Synthetic vision displayed on an iPad.Photo courtesy of ForeFlight
The key advantage of EV is that what you see is what’s actually outside. There’s no concern about the location inaccuracies or the database being out of date. That being said, the very significant cost difference, many thousands of dollars vs. a few hundred, means that EV isn’t nearly as accessible as SV.
What Difference Does One Little Letter Make?
Some eagle-eyed readers may have noticed I’m using EV in lieu of Enhanced Flight Vision Systems (EFVS) or Enhanced Vision Systems (EVS). You may have also noticed I didn’t mention anything about the operational credit that is given to EFVS on approaches. This was intentional. While it may seem like the only difference is one little letter, it’s not — at least as far as FAA regulations are concerned. First and foremost, the regulations permit a qualified EFVS to be used in lieu of natural vision to descend below DA/DH or MDA down to an altitude of 100 feet above the touchdown zone elevation provided all of the requirements of 91.175(l) are met. Those requirements include enhanced flight visibility, visual reference, and other operating requirements. Second, to qualify as an EFVS, the sensor image must be displayed on a Head Up Display (HUD) along with the other required flight information and flight symbology specified in 91.175(m). The EFVS imagery and other cues which are referenced to the imagery and external scene topography must be presented so they are aligned with and scaled to the external view. EVS does not meet these requirements. This becomes a big issue for fitting an EFVS in most small GA aircraft. So while the information presented on an EVS might be very similar to that of an EFVS, the lack of a HUD will prevent the EVS from using the operational credit that an EFVS would receive.
Like Peanut Butter and Jelly

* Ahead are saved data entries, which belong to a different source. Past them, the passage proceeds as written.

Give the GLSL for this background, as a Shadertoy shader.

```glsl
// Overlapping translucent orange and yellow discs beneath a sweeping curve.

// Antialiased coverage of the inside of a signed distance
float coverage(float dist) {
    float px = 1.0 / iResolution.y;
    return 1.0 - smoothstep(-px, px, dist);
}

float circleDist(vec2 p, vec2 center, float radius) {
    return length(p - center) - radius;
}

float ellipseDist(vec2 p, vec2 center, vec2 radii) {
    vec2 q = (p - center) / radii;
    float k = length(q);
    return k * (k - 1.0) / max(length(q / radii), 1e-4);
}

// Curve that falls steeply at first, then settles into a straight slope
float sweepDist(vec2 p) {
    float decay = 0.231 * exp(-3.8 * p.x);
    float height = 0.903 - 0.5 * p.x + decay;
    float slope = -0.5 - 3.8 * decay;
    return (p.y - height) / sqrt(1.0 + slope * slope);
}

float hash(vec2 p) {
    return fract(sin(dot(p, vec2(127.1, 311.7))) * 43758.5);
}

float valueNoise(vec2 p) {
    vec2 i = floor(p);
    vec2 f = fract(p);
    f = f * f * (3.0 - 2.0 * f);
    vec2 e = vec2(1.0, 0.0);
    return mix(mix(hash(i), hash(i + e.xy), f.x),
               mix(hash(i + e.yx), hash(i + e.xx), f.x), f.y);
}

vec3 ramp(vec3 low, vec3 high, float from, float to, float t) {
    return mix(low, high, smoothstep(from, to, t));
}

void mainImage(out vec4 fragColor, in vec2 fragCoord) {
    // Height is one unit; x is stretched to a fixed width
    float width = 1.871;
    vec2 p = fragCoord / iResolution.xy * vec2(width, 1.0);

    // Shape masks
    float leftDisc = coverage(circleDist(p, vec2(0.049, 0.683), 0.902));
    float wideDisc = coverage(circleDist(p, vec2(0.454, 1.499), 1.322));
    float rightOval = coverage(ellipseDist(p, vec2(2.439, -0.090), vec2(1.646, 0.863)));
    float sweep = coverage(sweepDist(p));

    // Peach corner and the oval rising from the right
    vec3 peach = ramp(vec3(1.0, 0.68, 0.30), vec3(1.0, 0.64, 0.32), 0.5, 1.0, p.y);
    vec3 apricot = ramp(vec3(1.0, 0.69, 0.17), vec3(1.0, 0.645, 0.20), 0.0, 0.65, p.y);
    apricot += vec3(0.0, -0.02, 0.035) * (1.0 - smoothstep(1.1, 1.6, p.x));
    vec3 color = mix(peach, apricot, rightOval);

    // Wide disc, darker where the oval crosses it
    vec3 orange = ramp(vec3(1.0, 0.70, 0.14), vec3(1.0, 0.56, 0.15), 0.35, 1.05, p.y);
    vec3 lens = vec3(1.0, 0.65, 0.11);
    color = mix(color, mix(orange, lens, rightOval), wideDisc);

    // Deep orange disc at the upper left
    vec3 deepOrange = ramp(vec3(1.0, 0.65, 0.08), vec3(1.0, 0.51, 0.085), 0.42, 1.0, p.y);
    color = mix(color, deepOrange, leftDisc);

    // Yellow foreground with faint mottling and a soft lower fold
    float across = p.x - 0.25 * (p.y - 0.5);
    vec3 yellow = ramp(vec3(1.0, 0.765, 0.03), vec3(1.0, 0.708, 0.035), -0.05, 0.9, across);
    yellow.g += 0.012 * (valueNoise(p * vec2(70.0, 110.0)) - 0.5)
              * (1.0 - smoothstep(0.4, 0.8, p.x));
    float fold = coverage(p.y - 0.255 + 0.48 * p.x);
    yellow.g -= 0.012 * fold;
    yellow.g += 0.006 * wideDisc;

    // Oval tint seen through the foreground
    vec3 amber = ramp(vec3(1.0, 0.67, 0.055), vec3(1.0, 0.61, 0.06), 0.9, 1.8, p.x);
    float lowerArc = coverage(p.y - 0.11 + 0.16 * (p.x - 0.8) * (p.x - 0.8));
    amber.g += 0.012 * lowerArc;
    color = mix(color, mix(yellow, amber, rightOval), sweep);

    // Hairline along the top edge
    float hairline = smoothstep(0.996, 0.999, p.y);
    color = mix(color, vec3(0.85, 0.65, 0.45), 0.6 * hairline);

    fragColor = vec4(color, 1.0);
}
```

Some things just go together. While we’ve largely compared these two systems independently, there is a compelling argument for combining them. Although you could operate these independent systems side by side, a more powerful solution is what’s called a Combined Vision System. “A CVS is based on a combination of different technologies that may include both real-time and computer-generated images,” Terry King, an Engineering Psychologist and FAA expert explains. “While no CVSs are currently approved for operational credit, the regulations make provision for the FAA to approve ‘for credit’ operations for future CVSs that might be certified and operationally approved for these operations.” King adds, “Depending on the operation, this may require an operator to obtain authorization to conduct these operations.”
Each system has its limitations and advantages.Used independently or in combination, these systems will improve situational awareness and safety. If your budget can justify it, Synthetic Vision and Enhanced Vision can give you those X-ray glasses you always wanted but didn’t get as a kid.
James Williams is FAA Safety Briefing’s associate editor and photo editor. He is also a pilot and ground instructor.
Excerpted from FAA Safety Briefing May-June 2016 http://www.faa.gov/news/safety_briefing/
By Laura Duque-Arrubla, a medical doctor with postgraduate studies in Aviation Medicine, Human Factors and Aviation Safety. In the aviation field since 1988, Human Factors instructor since 1994. Follow me on facebook Living Safely with Human Error and twitter@dralaurita. Human Factors information almost every day